Richard Branson the head of Virgin, has said that his company is joining up with Qualcomm in order to put thousands of Internet satellites into orbit to offer Web access to remote locations on the planet, which currently don’t have Internet access. The idea of providing Internet access globally is not new. You probably have heard of the  Facebook and Google Projects that are also working towards a similar goals.

To ensure that the project will actually happen, both the companies will be putting large sums of money into satellite Internet firm OneWeb Ltd. The firm maybe known by its former name of WorldVu Satellites.

Branson informed CNBC on Thursday of last week, “We plan to put an initial array of 648 satellites up, and if that’s successful, we want to go to 2,400 satellites…The idea is to reach the billions of people who don’t have Internet access and to do so with good quality reception and good prices.”

The International Telecommunications Union has said more than 50% of the world’s population is currently without Internet access. OneWeb said in a release that the venture will include the initial array of nearly 650 micro satellites that are intended to provide “low-latency, high-speed Internet access directly to small user terminals deployed around the world,” The scheme is designed to connect “rural and remote areas” using the satellites.
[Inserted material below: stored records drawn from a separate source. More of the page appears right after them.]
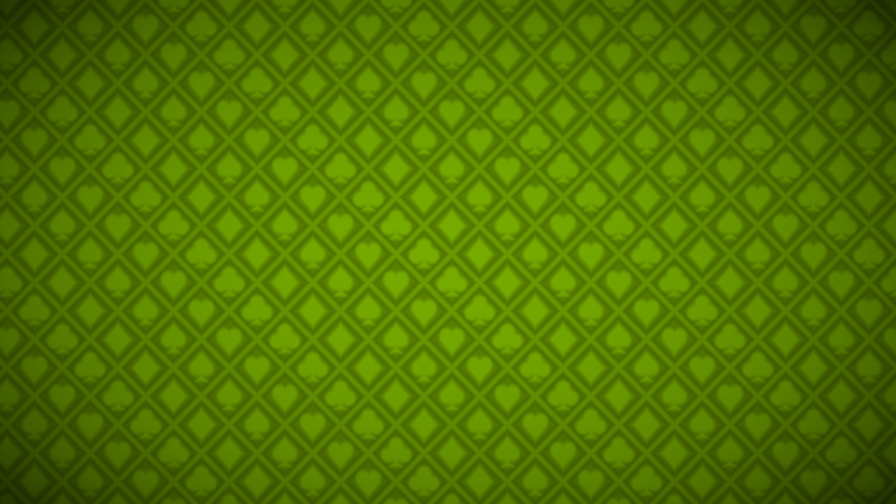
This pattern is drawn by a Shadertoy shader. Its source:

```glsl
// Green card-table felt: a diagonal lattice of blurred card suits under a vignette.

float dot2(vec2 v) { return dot(v, v); }

// Union of two shapes with a rounded joint.
float softUnion(float a, float b) {
    float h = max(0.08 - abs(a - b), 0.0) / 0.08;
    return min(a, b) - 0.02 * h * h;
}

// Heart with its tip at the origin, about 1.2 wide and 1.1 tall.
float heart(vec2 p) {
    p.x = abs(p.x);
    if (p.x + p.y > 1.0) return length(p - vec2(0.25, 0.75)) - 0.3536;
    float d = min(dot2(p - vec2(0.0, 1.0)), dot2(p - 0.5 * max(p.x + p.y, 0.0)));
    return sqrt(d) * sign(p.x - p.y);
}

// Flared foot shared by spade and club.
float stem(vec2 p) {
    float halfWidth = 0.035 + 0.08 * (1.0 - smoothstep(-0.25, -0.14, p.y));
    return max(abs(p.x) - halfWidth, abs(p.y + 0.1) - 0.14);
}

float diamond(vec2 p) {
    return (abs(p.x) / 0.25 + abs(p.y) / 0.29 - 1.0) * 0.19;
}

float spade(vec2 p) {
    float leaf = 0.37 * heart(vec2(p.x, (0.29 - p.y) * 0.95) / 0.37);
    return softUnion(leaf, stem(p));
}

float club(vec2 p) {
    float top = length(p - vec2(0.0, 0.14)) - 0.135;
    float side = length(vec2(abs(p.x) - 0.14, p.y + 0.03)) - 0.135;
    float middle = length(p - vec2(0.0, 0.03)) - 0.12;
    return softUnion(softUnion(softUnion(top, side), middle), stem(p));
}

float suitDistance(vec2 p, float suit) {
    if (suit < 0.5) return diamond(p);
    if (suit < 1.5) return spade(p);
    if (suit < 2.5) return 0.38 * heart(vec2(p.x, (p.y + 0.28) * 0.87) / 0.38);
    return club(p);
}

void mainImage(out vec4 fragColor, in vec2 fragCoord) {
    vec2 pos = (fragCoord - 0.5 * iResolution.xy) / iResolution.y;

    // Diagonal lattice: the suit stays constant along falling diagonals.
    vec2 grid = (pos - vec2(0.0076, 0.0522)) / vec2(0.1104, 0.1129);
    vec2 diagonal = vec2(grid.x + grid.y, grid.x - grid.y);
    vec2 cell = floor(diagonal + 0.5);
    vec2 local = diagonal - cell;
    vec2 p = 0.5 * vec2(local.x + local.y, local.x - local.y);

    // Cell shading, lattice lines and suit.
    float edge = 0.5 - max(abs(local.x), abs(local.y));
    float tone = mix(0.455, 0.5, smoothstep(0.1, 0.22, edge));
    tone = mix(0.585, tone, smoothstep(0.015, 0.11, edge));
    float d = suitDistance(p, mod(cell.x, 4.0));
    tone = mix(0.65, tone, smoothstep(-0.05, 0.045, d));

    // Vignette.
    vec2 fromCentre = fragCoord / iResolution.xy - 0.5;
    float r2 = dot2(fromCentre * vec2(1.0, 0.87));
    float vignette = 1.03 - 1.15 * r2 - 1.1 * r2 * r2;

    fragColor = vec4(vec3(0.69, 1.0, 0.0) * tone * vignette, 1.0);
}
```
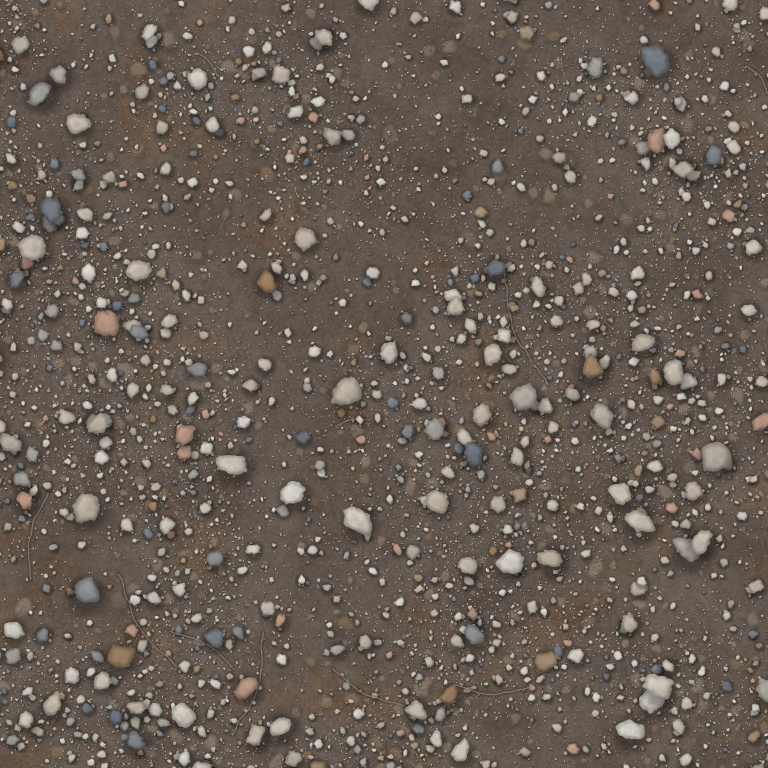
A three.js fragment shader for this texture:

```glsl
// Damp brown soil strewn with pale angular pebbles, grit and a few dry twigs.
// Noise makes the soil; jittered grids, from coarse to fine, scatter stones
// whose outlines are rounded intersections of randomly placed half planes.

varying vec2 vUv;

const vec3 SOIL_DARK  = vec3(0.325, 0.280, 0.248);
const vec3 SOIL_LIGHT = vec3(0.435, 0.390, 0.354);
const vec3 SOIL_RUST  = vec3(0.43, 0.32, 0.23);
const vec3 STONE_PALE = vec3(0.80, 0.785, 0.75);
const vec3 STONE_BEIGE = vec3(0.70, 0.655, 0.60);
const vec3 STONE_GREY = vec3(0.59, 0.585, 0.57);
const vec3 STONE_BLUE = vec3(0.39, 0.42, 0.46);
const vec3 STONE_TAN  = vec3(0.57, 0.46, 0.35);
const vec3 STONE_PINK = vec3(0.69, 0.56, 0.49);
const vec3 TWIG_COLOR = vec3(0.56, 0.51, 0.46);
const vec2 LIGHT_DIR  = vec2(-0.45, 0.89);
const float EDGE = 0.0010;          // half width of smoothed outlines
const float SHADOW = 0.30;          // darkening beside stones
const float CLUSTER_SCALE = 8.0;    // clumps of stones across the canvas
const float TAU = 6.28319;
const int FACETS = 7;
const int TWIGS = 10;

float hash(vec2 p) {
  vec3 q = fract(p.xyx * 0.1031);
  q += dot(q, q.yzx + 33.33);
  return fract((q.x + q.y) * q.z);
}

vec2 hash2(vec2 p) {
  return vec2(hash(p), hash(p + vec2(37.3, 91.7)));
}

float noise(vec2 p) {
  vec2 i = floor(p), f = fract(p);
  f = f * f * (3.0 - 2.0 * f);
  vec2 e = vec2(0.0, 1.0);
  return mix(mix(hash(i), hash(i + e.yx), f.x),
             mix(hash(i + e.xy), hash(i + e.yy), f.x), f.y);
}

float fbm(vec2 p) {
  float sum = 0.0, amp = 0.5;
  for (int i = 0; i < 5; i++) {
    sum += amp * noise(p);
    p = p * 2.07 + 17.3;
    amp *= 0.5;
  }
  return sum;
}

vec2 rotate(vec2 p, float a) {
  return vec2(cos(a) * p.x + sin(a) * p.y, cos(a) * p.y - sin(a) * p.x);
}

float smoothMax(float a, float b, float k) {
  float h = max(k - abs(a - b), 0.0) / k;
  return max(a, b) + 0.25 * h * h * k;
}

vec3 soil(vec2 uv) {
  float tone = 0.5 + 0.9 * (fbm(uv * 14.0) - 0.48) + 0.55 * (fbm(uv * 90.0) - 0.48);
  tone += 0.45 * (noise(uv * 330.0) - 0.5);
  float rust = smoothstep(0.56, 0.78, fbm(uv * 11.0 + 40.0));
  vec3 color = mix(SOIL_DARK, SOIL_LIGHT, tone);
  return mix(color, SOIL_RUST * (0.75 + 0.5 * tone), 0.45 * rust);
}

vec3 stoneColor(float pick, float tone) {
  vec3 c = mix(STONE_BEIGE, STONE_PALE, tone);
  if (pick > 0.56) c = mix(STONE_GREY, STONE_BEIGE, tone);
  if (pick > 0.76) c = mix(STONE_BLUE, STONE_GREY, tone * 0.7);
  if (pick > 0.86) c = mix(STONE_TAN, STONE_BEIGE, tone * 0.5);
  if (pick > 0.95) c = STONE_PINK;
  return c;
}

// Signed distance to a stretched, worn polygon of radius r.
float stoneDistance(vec2 p, float r, vec2 id) {
  p = rotate(p, TAU * hash(id + 5.1));
  p.y *= mix(1.0, 1.5, hash(id + 8.3));
  float d = -r;
  for (int i = 0; i < FACETS; i++) {
    vec2 rnd = hash2(id + 3.7 * float(i) + 11.0);
    float a = TAU * (float(i) + 0.7 * rnd.x) / float(FACETS);
    d = smoothMax(d, dot(p, vec2(cos(a), sin(a))) - r * mix(0.68, 1.05, rnd.y), 0.2 * r);
  }
  return d + 0.16 * r * (noise(3.5 * p / r + id) - 0.5);
}

// One grid of stones; sizes holds the least and greatest radius.
void scatterStones(inout vec3 color, vec2 uv, float cells, vec2 sizes,
                   float density, float buried, float seed) {
  vec2 home = floor(uv * cells);
  for (int y = -1; y <= 1; y++)
  for (int x = -1; x <= 1; x++) {
    vec2 cell = home + vec2(float(x), float(y));
    vec2 id = cell + seed;
    vec2 center = (cell + hash2(id)) / cells;
    float clump = smoothstep(0.3, 0.75, noise(center * CLUSTER_SCALE + 3.0));
    float size = hash(id + 23.0);
    float r = mix(sizes.x, sizes.y, size * size);
    vec2 p = uv - center;
    if (hash(id + 61.0) > density * mix(0.55, 1.6, clump) || length(p) > 1.9 * r) continue;

    float shade = smoothstep(1.6 * r, 0.7 * r, length(p + 0.28 * r * LIGHT_DIR));
    color *= 1.0 - SHADOW * (1.0 - buried) * shade;

    float d = stoneDistance(p, r, id);
    vec3 stone = stoneColor(hash(id + 77.0), hash(id + 83.0));
    stone = mix(stone, STONE_TAN * 0.88, buried * 0.75);
    float relief = mix(0.76, 1.03, smoothstep(0.0, 0.4 * r, -d));
    relief += 0.10 * dot(p / r, LIGHT_DIR);
    relief += 0.20 * (fbm(uv * 130.0 + id) - 0.48);
    float cover = smoothstep(EDGE, -EDGE, d) * (1.0 - 0.6 * buried);
    color = mix(color, stone * relief, cover);
  }
}

void scatterTwigs(inout vec3 color, vec2 uv) {
  for (int i = 0; i < TWIGS; i++) {
    vec2 id = vec2(float(i) * 7.0 + 2.0, 19.0);
    float reach = mix(0.018, 0.10, pow(hash(id + 4.0), 2.0));
    vec2 p = rotate(uv - hash2(id), TAU * hash(id + 9.0));
    p.y += 0.12 * reach * cos(2.5 * p.x / reach) + 0.003 * (noise(p.xx * 60.0 + id) - 0.5);
    float d = length(vec2(max(abs(p.x) - reach, 0.0), p.y)) - 0.0008;
    color *= 1.0 - 0.2 * smoothstep(0.004, 0.0, d);
    color = mix(color, TWIG_COLOR, 0.85 * smoothstep(EDGE, -EDGE, d));
  }
}

void main() {
  vec3 color = soil(vUv);
  scatterStones(color, vUv, 38.0, vec2(0.004, 0.014), 0.38, 0.8, 410.0);
  scatterStones(color, vUv, 210.0, vec2(0.0008, 0.0019), 0.30, 0.35, 530.0);
  scatterStones(color, vUv, 110.0, vec2(0.0014, 0.0032), 0.36, 0.15, 650.0);
  scatterStones(color, vUv, 58.0, vec2(0.0032, 0.0064), 0.35, 0.0, 770.0);
  scatterTwigs(color, vUv);
  scatterStones(color, vUv, 30.0, vec2(0.0065, 0.0125), 0.40, 0.0, 890.0);
  scatterStones(color, vUv, 14.0, vec2(0.0135, 0.0225), 0.32, 0.0, 930.0);
  gl_FragColor = vec4(color, 1.0);
}
```
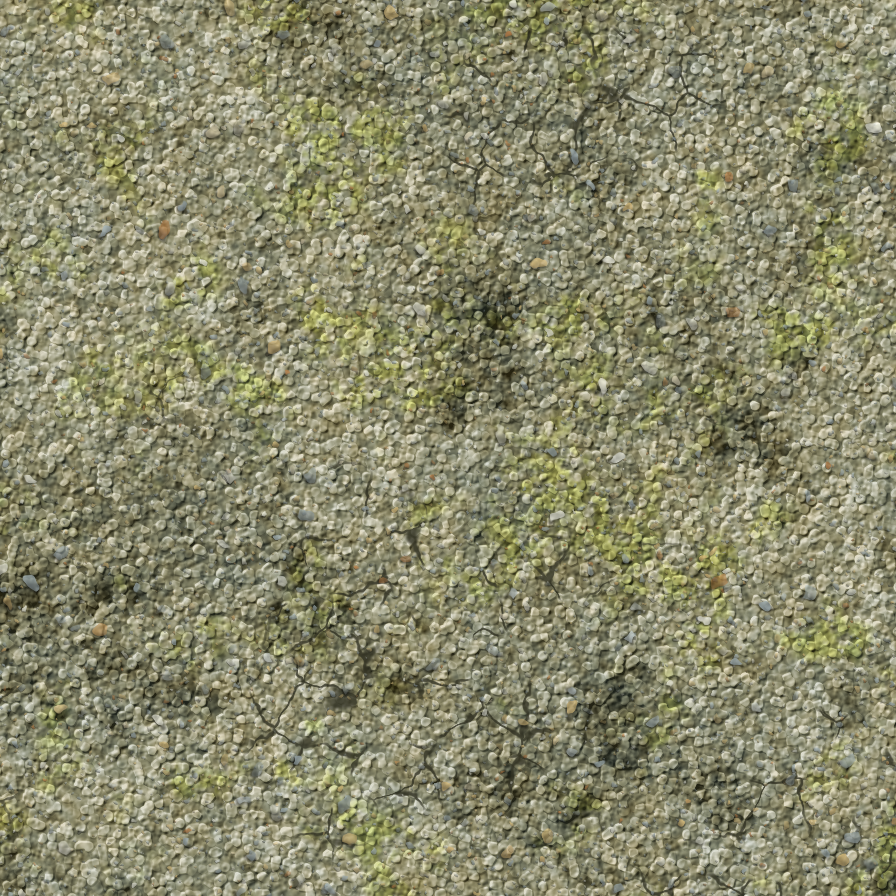
This texture is drawn by a Shadertoy shader. Its source:

```glsl
// Weathered gravelly soil: crisp lit grit over soft olive-grey mottling,
// with moss stains, dark hollows, a few short cracks and scattered pebbles.
// Grit is relief-shaded cell and value noise; pebbles use jittered cells.
const vec3 SOIL_DARK  = vec3(0.24, 0.24, 0.17);
const vec3 SOIL_MID   = vec3(0.55, 0.545, 0.425);
const vec3 SOIL_LIGHT = vec3(0.82, 0.81, 0.73);
const vec3 MOSS_TINT  = vec3(0.97, 1.01, 0.66);
const vec3 STONE_GREY  = vec3(0.58, 0.63, 0.64);
const vec3 STONE_PALE  = vec3(0.87, 0.87, 0.82);
const vec3 STONE_OCHRE = vec3(0.78, 0.68, 0.45);
const vec3 STONE_RUST  = vec3(0.68, 0.46, 0.26);
const vec2 LIGHT_STEP  = vec2(-0.0016, 0.0020);
const float BASE_TONE = 0.575;
const float GRIT_CONTRAST = 0.58;
const float RELIEF = 0.52;
const float MOTTLE = 0.19;
const float CRACK_SCALE = 17.0;
const float CRACK_WIDTH = 0.0012;

float hash(vec2 p) {
    vec3 q = fract(p.xyx * 0.1031);
    q += dot(q, q.yzx + 33.33);
    return fract((q.x + q.y) * q.z);
}
vec2 hash2(vec2 p) { return vec2(hash(p + 17.3), hash(p + 71.9)); }
mat2 turn(float a) { return mat2(cos(a), sin(a), -sin(a), cos(a)); }

float noise(vec2 p) {
    vec2 i = floor(p), f = fract(p);
    f = f * f * (3.0 - 2.0 * f);
    return mix(mix(hash(i), hash(i + vec2(1, 0)), f.x),
               mix(hash(i + vec2(0, 1)), hash(i + vec2(1, 1)), f.x), f.y);
}
float fbm(vec2 p) {
    float sum = 0.0, amp = 0.5;
    for (int i = 0; i < 4; i++) {
        sum += amp * noise(p);
        p = mat2(1.6, 1.2, -1.2, 1.6) * p + 9.7;
        amp *= 0.5;
    }
    return sum / 0.9375;
}

// Softly blended random cells: x is the grain tone, y the border distance
vec2 cells(vec2 p) {
    vec2 base = floor(p);
    float first = 9.0, second = 9.0, sum = 0.0, total = 0.0001;
    for (int k = 0; k < 9; k++) {
        vec2 c = base + vec2(k % 3 - 1, k / 3 - 1);
        float d = length(c + hash2(c) - p), w = exp(-22.0 * d * d);
        sum += w * hash(c + 5.7);
        total += w;
        second = min(second, max(first, d));
        first = min(first, d);
    }
    return vec2(sum / total, 0.5 * (second - first));
}

// Height of the grit, roughly 0 to 1
float grit(vec2 uv) {
    return 0.42 * cells(uv * 112.0).x + 0.22 * noise(turn(0.6) * uv * 150.0)
         + 0.36 * noise(turn(1.1) * uv * 245.0 + 11.7);
}

vec3 stoneColor(float pick) {
    vec3 c = mix(STONE_GREY, STONE_PALE, smoothstep(0.30, 0.60, pick));
    c = mix(c, STONE_OCHRE, smoothstep(0.72, 0.80, pick));
    return mix(c, STONE_RUST, smoothstep(0.92, 0.97, pick));
}

// Lays one size of angular pebbles, each with a contact shadow, over the soil
vec3 addStones(vec3 col, vec2 uv, float scale, float density, float strength) {
    vec2 p = turn(0.4) * uv * scale;
    float soft = max(0.8 / iResolution.y, 0.0010) * scale;
    for (int k = 0; k < 9; k++) {
        vec2 c = floor(p) + vec2(k % 3 - 1, k / 3 - 1);
        if (hash(c + scale) > density) continue;
        vec2 rnd = hash2(c + scale * 2.0), d = p - c - 0.2 - 0.6 * hash2(c);
        vec2 q = turn(6.2832 * rnd.x) * d;
        q.y *= 1.0 + 0.6 * rnd.y;
        q += 0.26 * (vec2(noise(p * 4.0), noise(p * 4.0 + 31.0)) - 0.5);
        float radius = mix(0.13, 0.30, rnd.y * rnd.y);
        float dist = mix(length(q), max(abs(q.x), abs(q.y)), 0.4) - radius;
        float shadow = smoothstep(0.15, 0.0, dist) * smoothstep(0.12, -0.15, d.y);
        float lit = 0.95 + 0.5 * dot(d, vec2(-0.6, 0.8)) + 0.35 * (noise(uv * 190.0) - 0.5);
        col *= 1.0 - 0.5 * strength * shadow;
        col = mix(col, stoneColor(hash(c + 47.0)) * lit,
                  smoothstep(soft, -soft, dist) * strength * mix(0.4, 1.0, hash(c + 83.0)));
    }
    return col;
}

void mainImage(out vec4 fragColor, in vec2 fragCoord) {
    vec2 uv = fragCoord / iResolution.y;
    // Grit, relief light, soft mottling and gritty dark hollows
    float height = grit(uv);
    float tone = BASE_TONE + GRIT_CONTRAST * (height - 0.5) + RELIEF * (height - grit(uv + LIGHT_STEP))
               + MOTTLE * (fbm(uv * 5.0 + 3.0) - 0.5) + 0.14 * (fbm(uv * 30.0) - 0.5);
    float hollow = smoothstep(0.56, 0.76, fbm(uv * 9.0 + 40.0));
    tone -= hollow * (0.06 + 0.16 * smoothstep(0.60, 0.35, fbm(uv * 60.0 + 8.0)));
    // Soil colour with a slight warm and cool drift
    vec3 col = mix(SOIL_DARK, SOIL_MID, clamp((tone - 0.24) / 0.31, -0.35, 1.0));
    col = mix(col, SOIL_LIGHT, clamp((tone - 0.55) / 0.27, 0.0, 1.2));
    col += (noise(turn(0.8) * uv * 95.0) + fbm(uv * 11.0 + 25.0) - 1.0) * vec3(0.035, 0.0, -0.05);
    // Moss stains
    float moss = smoothstep(0.52, 0.74, fbm(uv * 14.0 + 90.0)) * smoothstep(0.3, 0.65, fbm(uv * 70.0));
    col *= mix(vec3(1.0), MOSS_TINT, 0.85 * moss);
    // Short cracks in a few areas
    vec2 bent = uv + 0.03 * (vec2(fbm(uv * 30.0), fbm(uv * 30.0 + 50.0)) - 0.5);
    float border = cells(bent * CRACK_SCALE).y / CRACK_SCALE;
    float cracked = smoothstep(0.66, 0.76, noise(uv * 5.5 + 14.0)) * smoothstep(0.45, 0.62, noise(uv * 26.0));
    col = mix(col, SOIL_DARK * 0.8, 0.8 * cracked * smoothstep(CRACK_WIDTH * 1.7, CRACK_WIDTH * 0.4, border));
    // Pebbles from small to large
    col = addStones(col, uv, 120.0, 0.34, 0.65);
    col = addStones(col, uv, 64.0, 0.26, 0.75);
    col = addStones(col, uv, 31.0, 0.17, 0.85);
    fragColor = vec4(clamp(col, 0.0, 1.0), 1.0);
}
```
These satellites are estimated to cost around $350,000 each to construct. The satellites will be put into orbit by Virgin Galactic’s (under-construction) orbital launch vehicle, LauncherOne. This is a method which Branson says will be highly cost effective. “It’s much more efficient than the big rockets of the past,” he said. “We can literally take off every three or four hours.” This news comes with speculation that OneWeb may work with Elon Musk’s SpaceX company on the production of the satellites.

In the meantime, it appears as though the race is on to be the first to succeed with sky-based, plan-t wide broadband initiatives. On the one hand we have Facebook looking to send drones into orbit to bring Web access to the people, whilst on the other hand Google is focussing on high-altitude balloons and satellites to achieve the same.

[Image via pcmag]